Given the increased sales I imagine things are working quite well and given the global problems it is surprising they can survive ~ they have clearly hit on a big enough audience.

So I don’t know who you are refrring to or what caused such a downfall but the problems occuring with updates are trivial on who is being used and abused to provide fancy phones.

But given the popularity of ‘smart’ phones they are unlikely to downgrade to make support easier as it probably would ‘break’ the ‘firm’

This topic is about the Update and workarounds or acknowledgment of it’s success or otherwise.

This discussion is well off topic so will end it at my end.

All the best

Yes, this works around the issue, but is not a fix.

Bugs in version n-1 that were fixed in version n, but re-occur in version n+1 are a symtom of poor engineering and even poorer quality control. Each new version becomes a Pandora's box ("What is going to be broken (again) when I install this patch?"), which is definitely not the way it should be.
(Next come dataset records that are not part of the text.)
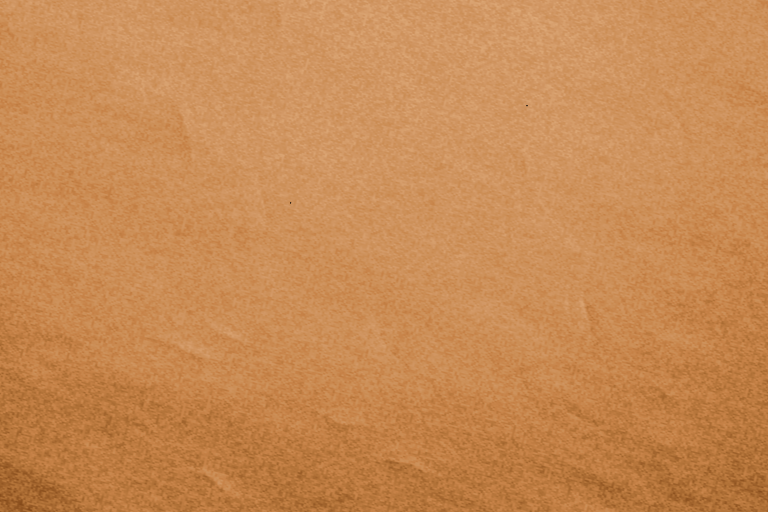
Reproduce this texture procedurally as a WebGL 2 fragment shader.

```glsl
#version 300 es
precision highp float;
// Copper-coloured foil paper with fine grain, soft folds and scattered creases.

uniform vec2 u_resolution;
out vec4 fragColor;

const vec3 SHADOW = vec3(0.52, 0.29, 0.10);
const vec3 BROWN  = vec3(0.70, 0.45, 0.22);
const vec3 COPPER = vec3(0.78, 0.51, 0.28);
const vec3 TAN    = vec3(0.80, 0.56, 0.34);
const vec3 PEACH  = vec3(0.82, 0.59, 0.39);
const vec3 GLINT  = vec3(0.90, 0.71, 0.52);

const float BASE_TONE    = 0.90;
const float BOTTOM_SHADE = 0.40;
const float MIDDLE_SHADE = 0.13;
const float SIDE_SHADE   = 0.20;
const float MOTTLE       = 0.24;
const float FOLD_DEPTH   = 1.7;
const float FOLD_ANGLE   = -0.38;
const float CREASE_DEPTH = 0.50;
const float CREASE_CELLS = 5.0;
const float CREASE_EDGE  = 0.004;
const float GRAIN        = 0.40;
const float GRAIN_SCALE  = 300.0;
const float GRAIN_ANGLE  = -0.25;
const float SPECK_RADIUS = 0.0022;

float hash(vec2 p) {
  vec3 q = fract(p.xyx * vec3(0.1031, 0.1030, 0.0973));
  q += dot(q, q.yzx + 33.33);
  return fract((q.x + q.y) * q.z);
}

vec2 hash2(vec2 p) {
  return vec2(hash(p), hash(p + 57.3));
}

// Coordinates along and across an axis at the given angle.
vec2 alongAxis(vec2 p, float angle) {
  vec2 axis = vec2(cos(angle), sin(angle));
  return vec2(dot(axis, p), dot(vec2(-axis.y, axis.x), p));
}

float noise(vec2 p) {
  vec2 i = floor(p), f = fract(p);
  f = f * f * (3.0 - 2.0 * f);
  return mix(mix(hash(i), hash(i + vec2(1, 0)), f.x),
             mix(hash(i + vec2(0, 1)), hash(i + vec2(1, 1)), f.x), f.y);
}

float fbm(vec2 p) {
  float sum = 0.0, amp = 0.5;
  for (int i = 0; i < 4; i++) {
    sum += amp * noise(p);
    p = alongAxis(p, 0.2) * 2.03 + 11.7;
    amp *= 0.46;
  }
  return sum;
}

// Height of the sheet: folds falling to the right, bent by layered sines.
float foldHeight(vec2 p) {
  p += 0.03 * vec2(sin(p.y * 7.0 + 1.0), sin(p.x * 5.0 + p.y * 3.0));
  return fbm(alongAxis(p, FOLD_ANGLE) * vec2(3.6, 8.5) + 4.0);
}

// Short curved creases, one per cell: a crisp edge, lit on one side.
float creases(vec2 p) {
  vec2 cell = floor(p * CREASE_CELLS);
  float wobble = 0.014 * (noise(p * 24.0) - 0.5);
  float sum = 0.0;
  for (int y = -1; y <= 1; y++)
  for (int x = -1; x <= 1; x++) {
    vec2 id = cell + vec2(x, y);
    vec2 center = (id + hash2(id)) / CREASE_CELLS;
    vec2 shape = hash2(id + 19.0);
    float upright = step(0.42, center.y + 0.4 * (shape.x - 0.5));
    float angle = mix(FOLD_ANGLE, 1.75, upright) + 0.7 * (shape.y - 0.5);
    vec2 q = alongAxis(p - center, angle);
    q.y += (shape.x - 0.5) * 8.0 * q.x * q.x + wobble;
    float len = mix(0.03, 0.075, shape.y);
    float edge = smoothstep(-CREASE_EDGE, CREASE_EDGE, q.y);
    float lit = edge * exp(-max(q.y, 0.0) / 0.018);
    float shaded = (1.0 - edge) * exp(min(q.y, 0.0) / 0.010);
    float strength = pow(hash(id + 41.0), 2.0) * sign(hash(id + 73.0) - 0.25);
    sum += strength * (lit - 0.7 * shaded) * exp(-q.x * q.x / (len * len));
  }
  return sum;
}

// Rare dark specks scattered over the sheet.
float specks(vec2 p) {
  vec2 id = floor(p * 4.0);
  vec2 center = (id + 0.1 + 0.8 * hash2(id + 5.0)) / 4.0;
  float disc = 1.0 - smoothstep(0.4, 1.0, distance(p, center) / SPECK_RADIUS);
  return disc * step(0.88, hash(id + 91.0));
}

vec3 ramp(float t) {
  vec3 c = mix(SHADOW, BROWN, clamp((t + 0.15) / 0.42, 0.0, 1.0));
  c = mix(c, COPPER, clamp((t - 0.27) / 0.23, 0.0, 1.0));
  c = mix(c, TAN, clamp((t - 0.50) / 0.20, 0.0, 1.0));
  c = mix(c, PEACH, clamp((t - 0.70) / 0.20, 0.0, 1.0));
  return mix(c, GLINT, clamp((t - 0.90) / 0.50, 0.0, 1.0));
}

void main() {
  vec2 p = gl_FragCoord.xy / u_resolution.y;
  float side = abs(2.0 * gl_FragCoord.x / u_resolution.x - 1.0);

  // Broad light: pale upper middle, darker sides and bottom.
  float height = p.y + 0.06 * (p.x - 0.75) + 0.12 * (foldHeight(p * 0.7) - 0.47);
  float tone = BASE_TONE - BOTTOM_SHADE * (1.0 - smoothstep(0.0, 0.48, height))
             - MIDDLE_SHADE * (1.0 - smoothstep(0.35, 0.9, height))
             - SIDE_SHADE * side * side * side;
  tone += MOTTLE * (foldHeight(p * 0.8 + 3.0) - 0.47);

  // Folds and creases, stronger near the sides and the bottom.
  float wear = clamp(0.3 + 0.5 * side * side + 0.5 * (1.0 - smoothstep(0.0, 0.55, p.y)), 0.0, 1.0);
  vec2 lightStep = vec2(0.003, 0.005);
  tone += FOLD_DEPTH * wear * (foldHeight(p - lightStep) - foldHeight(p + lightStep));
  tone += CREASE_DEPTH * (0.2 + 0.8 * wear) * creases(p);

  // Fine paper grain, drawn out slightly along its own direction.
  vec2 g = alongAxis(p, GRAIN_ANGLE) * GRAIN_SCALE * vec2(0.75, 1.1);
  tone += GRAIN * (noise(g) - 0.5 + 0.4 * (noise(g * 0.47 + 31.0) - 0.5));

  fragColor = vec4(ramp(tone) * (1.0 - 0.7 * specks(p)), 1.0);
}
```
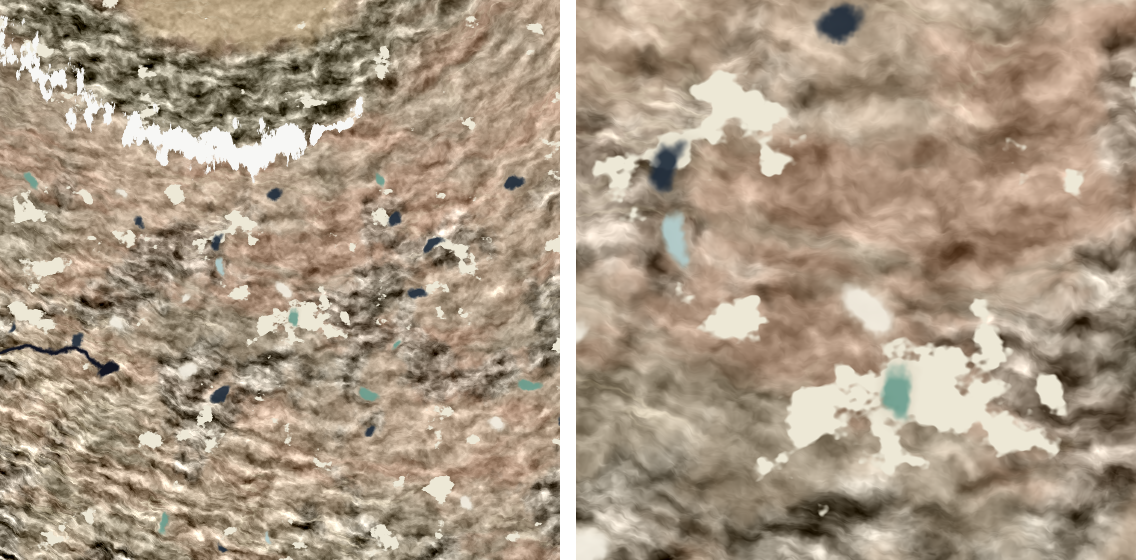
Left, the full canvas; right, a detail of the centre.
Give the GLSL for this texture, as a WebGL 2 fragment shader.

```glsl
#version 300 es
precision highp float;

uniform vec2 u_resolution;
out vec4 fragColor;

#define RELIEF 1.0
#define GRAIN 0.34
#define LAKE_GRID 11.0
#define LAKE_CHANCE 0.52
#define VEIN_STRENGTH 0.65
#define SALT_LEVEL 0.645
#define SOFT 0.004

float hash(vec2 p) {
  vec3 q = fract(p.xyx * vec3(0.1031, 0.1030, 0.0973));
  q += dot(q, q.yzx + 33.33);
  return fract((q.x + q.y) * q.z);
}

float noise(vec2 p) {
  vec2 i = floor(p), f = fract(p);
  f = f * f * (3.0 - 2.0 * f);
  return mix(mix(hash(i), hash(i + vec2(1, 0)), f.x),
             mix(hash(i + vec2(0, 1)), hash(i + vec2(1, 1)), f.x), f.y);
}

float fbm(vec2 p) {
  float sum = 0.0, amp = 0.5, total = 0.0;
  for (int i = 0; i < 5; i++) {
    sum += amp * noise(p);
    total += amp;
    p = mat2(0.8, 0.6, -0.6, 0.8) * p * 2.03 + 17.3;
    amp *= 0.56;
  }
  return sum / total;
}

float segment(vec2 p, vec2 a, vec2 b) {
  vec2 ab = b - a;
  return length(p - a - ab * clamp(dot(p - a, ab) / dot(ab, ab), 0.0, 1.0));
}

// Bent coordinates whose rows follow the folded strata
vec2 strata(vec2 p) {
  float x = p.x - 0.85 + 0.45 * p.y;
  return vec2(p.x, p.y - 0.5 * x * x);
}

// Scattered small lakes and salt pans, densest in the middle band
vec3 addLakes(vec3 col, vec2 p, vec2 warp) {
  vec2 cell = floor(p * LAKE_GRID);
  for (int j = -1; j <= 1; j++)
  for (int i = -1; i <= 1; i++) {
    vec2 id = cell + vec2(i, j);
    vec2 c = (id + 0.15 + 0.7 * vec2(hash(id + 3.1), hash(id + 7.7))) / LAKE_GRID;
    float band = smoothstep(0.0, 0.5, c.y) * (1.0 - smoothstep(0.68, 0.74, c.y));
    if (hash(id + 21.4) > LAKE_CHANCE * (0.3 + 0.7 * band) || c.y > 0.74) continue;
    float kind = hash(id + 40.9), turn = hash(id + 5.5) * 3.14;
    float radius = mix(0.006, 0.016, hash(id + 13.2));
    vec2 d = p - c + warp * 0.035;
    d = mat2(cos(turn), sin(turn), -sin(turn), cos(turn)) * d;
    float dist = length(d * vec2(0.8, 1.35)) - radius;
    vec3 water = kind < 0.36 ? vec3(0.12, 0.17, 0.23)
               : kind < 0.62 ? vec3(0.70, 0.81, 0.81)
               : kind < 0.75 ? vec3(0.42, 0.62, 0.56) : vec3(0.95, 0.93, 0.88);
    float shore = 1.0 - smoothstep(0.0, 0.012, dist);
    col = mix(col, vec3(0.80, 0.76, 0.68), 0.3 * shore);
    col = mix(col, water, 0.92 * (1.0 - smoothstep(-SOFT, SOFT, dist)));
  }
  return col;
}

void main() {
  vec2 p = gl_FragCoord.xy / u_resolution;
  vec2 warp = vec2(fbm(p * 24.0), fbm(p * 24.0 + 51.0)) - 0.5;
  vec2 s = strata(p + warp * 0.03);
  float broad = fbm(p * 5.0 + 9.0);
  float patches = fbm(p * 9.0 + 33.0);

  // Curved mountain range and the zones around it
  float bend = p.x - 0.42;
  float above = (p.y - 0.735 - 1.22 * bend * bend) / sqrt(1.0 + 5.95 * bend * bend);
  above += warp.y * 0.06;
  float belt = smoothstep(-0.04, 0.04, above) * (1.0 - smoothstep(0.13, 0.22, above))
             * (1.0 - smoothstep(0.6, 0.9, p.x));
  vec2 bowl = (p - vec2(0.42, 1.03)) / vec2(0.23, 0.13);
  float basin = 1.0 - smoothstep(0.75, 1.08, length(bowl) + warp.x * 0.5);
  float lowerLeft = 1.0 - smoothstep(0.25, 0.8, p.x * 0.7 + p.y);

  // Ground colours
  vec3 col = mix(vec3(0.60, 0.55, 0.47), vec3(0.73, 0.64, 0.55), smoothstep(0.3, 0.7, broad));
  float rose = smoothstep(0.48, 0.68, fbm(s * vec2(5.0, 13.0) + 70.0));
  col = mix(col, vec3(0.72, 0.57, 0.48), 0.6 * rose);
  col = mix(col, vec3(0.58, 0.56, 0.46), 0.35 * lowerLeft);
  float rugged = smoothstep(0.52, 0.66, patches) * (1.0 - smoothstep(0.55, 0.8, p.y));
  col = mix(col, vec3(0.47, 0.45, 0.40), 0.6 * rugged);
  col = mix(col, vec3(0.44, 0.43, 0.35), 0.8 * belt);
  col = mix(col, vec3(0.74, 0.66, 0.53), 0.9 * basin);

  // Pale valleys along the strata
  float ridge = abs(fbm(s * vec2(6.0, 17.0) + 4.0) - 0.5);
  float vein = (1.0 - smoothstep(0.0, 0.035, ridge)) * smoothstep(0.4, 0.6, noise(p * 11.0));
  col = mix(col, vec3(0.84, 0.79, 0.68),
            VEIN_STRENGTH * vein * (0.5 + 0.5 * lowerLeft) * (1.0 - belt));

  // Lit slopes and fine grain
  vec2 g = s * vec2(24.0, 42.0);
  float slope = fbm(g) - fbm(g + vec2(0.35, -0.45));
  float rough = 0.6 + 0.5 * lowerLeft + 0.6 * rugged + 0.7 * belt;
  rough *= 1.0 - 0.6 * basin;
  float grain = 0.6 * noise(s * vec2(85.0, 130.0)) + 0.4 * noise(p * 190.0) - 0.5;
  col += RELIEF * rough * slope + GRAIN * (0.4 + 0.6 * rough) * grain;

  // Salt crust in the central plain
  float plain = smoothstep(0.3, 0.42, p.y) * (1.0 - smoothstep(0.56, 0.66, p.y));
  float salt = fbm(p * vec2(19.0, 23.0) + 88.0) - 0.05 * (1.0 - plain);
  col = mix(col, vec3(0.93, 0.91, 0.84), smoothstep(SALT_LEVEL, SALT_LEVEL + 0.05, salt));
  col = addLakes(col, p, warp);

  // Dark river ending in a small lake
  vec2 r = p + warp * vec2(0.02, 0.035);
  float river = min(segment(r, vec2(-0.05, 0.375), vec2(0.14, 0.38)),
                    segment(r, vec2(0.14, 0.38), vec2(0.19, 0.34))) - 0.003;
  river = min(river, length((r - vec2(0.195, 0.338)) * vec2(0.8, 1.1)) - 0.013);
  col = mix(col, vec3(0.07, 0.08, 0.13), 1.0 - smoothstep(-0.002, SOFT, river));

  // Ragged snow along the range crest
  float width = 0.038 - 0.022 * smoothstep(0.5, 0.58, p.x);
  float teeth = fbm(vec2(p.x * 62.0, p.y * 28.0)) - 0.5;
  float cover = 0.85 - abs(above) / width + 3.2 * teeth;
  cover -= 0.45 * (1.0 - smoothstep(0.2, 0.3, p.x)) + 8.0 * smoothstep(0.64, 0.7, p.x);
  col = mix(col, vec3(0.97, 0.97, 0.96), smoothstep(0.0, 0.3, cover));

  fragColor = vec4(clamp(col, 0.0, 1.0), 1.0);
}
```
I also strongly detest the (very common) ‘but we have a workaround’ attitude, because it puts the workload to get the system to function properly on the customer (and forum members) instead of the developer where it should be.


A thought … how feasible, I don’t know, but a thought nonetheless :slight_smile:

The Fairphone 3 is an A/B device. It holds two OS installations at a time, after an update the old version is still there. User data is shared (not doubled).

The cool thing is … users should be able to switch the OS slots and thus boot the old version (by disrupting the boot process into the new version a few times intentionally, if more convenient methods are unavailable with a locked bootloader?).

The “uncool” thing is … rollback protection. With obvious good intentions, this mechanism breaks the possibility to simply fall back to the old OS version in case of obvious trouble after updating, because if the old version is on an older security patch level (which it usually is), a factory reset will be needed to boot the old version, user data as well as user-installed Apps and their data will be deleted.

This kind of bugs me, conceptionally.
The result of this protection is that a quick and practical fix for users in case of serious issues after an update is disabled for a gain many affected users would legitimately consider much less important, if given a choice.

What if OS updates could be split into updates which do substantial changes while keeping the same security patch level date as before … and later updates which only raise the security patch level date?

This way, after a feature update the possibility to fall back to the old OS version in case of obvious trouble would be left intact, because rollback protection wouldn’t kick in?
And a later update ideally just raising the patch level date wouldn’t break stuff and could be started by users once they are sure they don’t need to fall back?

I don’t know whether the deed of only raising the date is left to the discretion of the OS vendor, or if raising the date would have to be bundled with actual security patches. In the latter case, leaving 1 patch undone until the date-raising update should do the trick.

Wouldn’t this be possible?


New problem seemingly related to this update

@formerFP.Com.Manager WPA3(SAE) networks are not shown anymore and no (auto)connection possible since update.

@Cookie WPA3 was already not supported on Android 10 and the previous Android 11 releases (only some Android 11 beta versions had WPA3 support enabled, which was a mistake). FP3 is not certified for WPA3, therefore we cannot enable it.

WPA3 was already possible with Android 10 release versions on the FP3 and was disabled with update 8901.3.A.0077.20201221.
See: Is WPA3 officially supported? As it does no longer work

Facing the same issue with Bluetooth earphones with the FP3 after this update. Is there any fix for it?

The only things we can do are:

  • wait for an update
  • downgrade
  • switch to /e/OS or that other one
  • get a new phone without that update installed

No workarounds or fixes are known. We’re stuck with this issue for now. Devs apparently are aware of it but there’s no timeframe when we get an update solving it.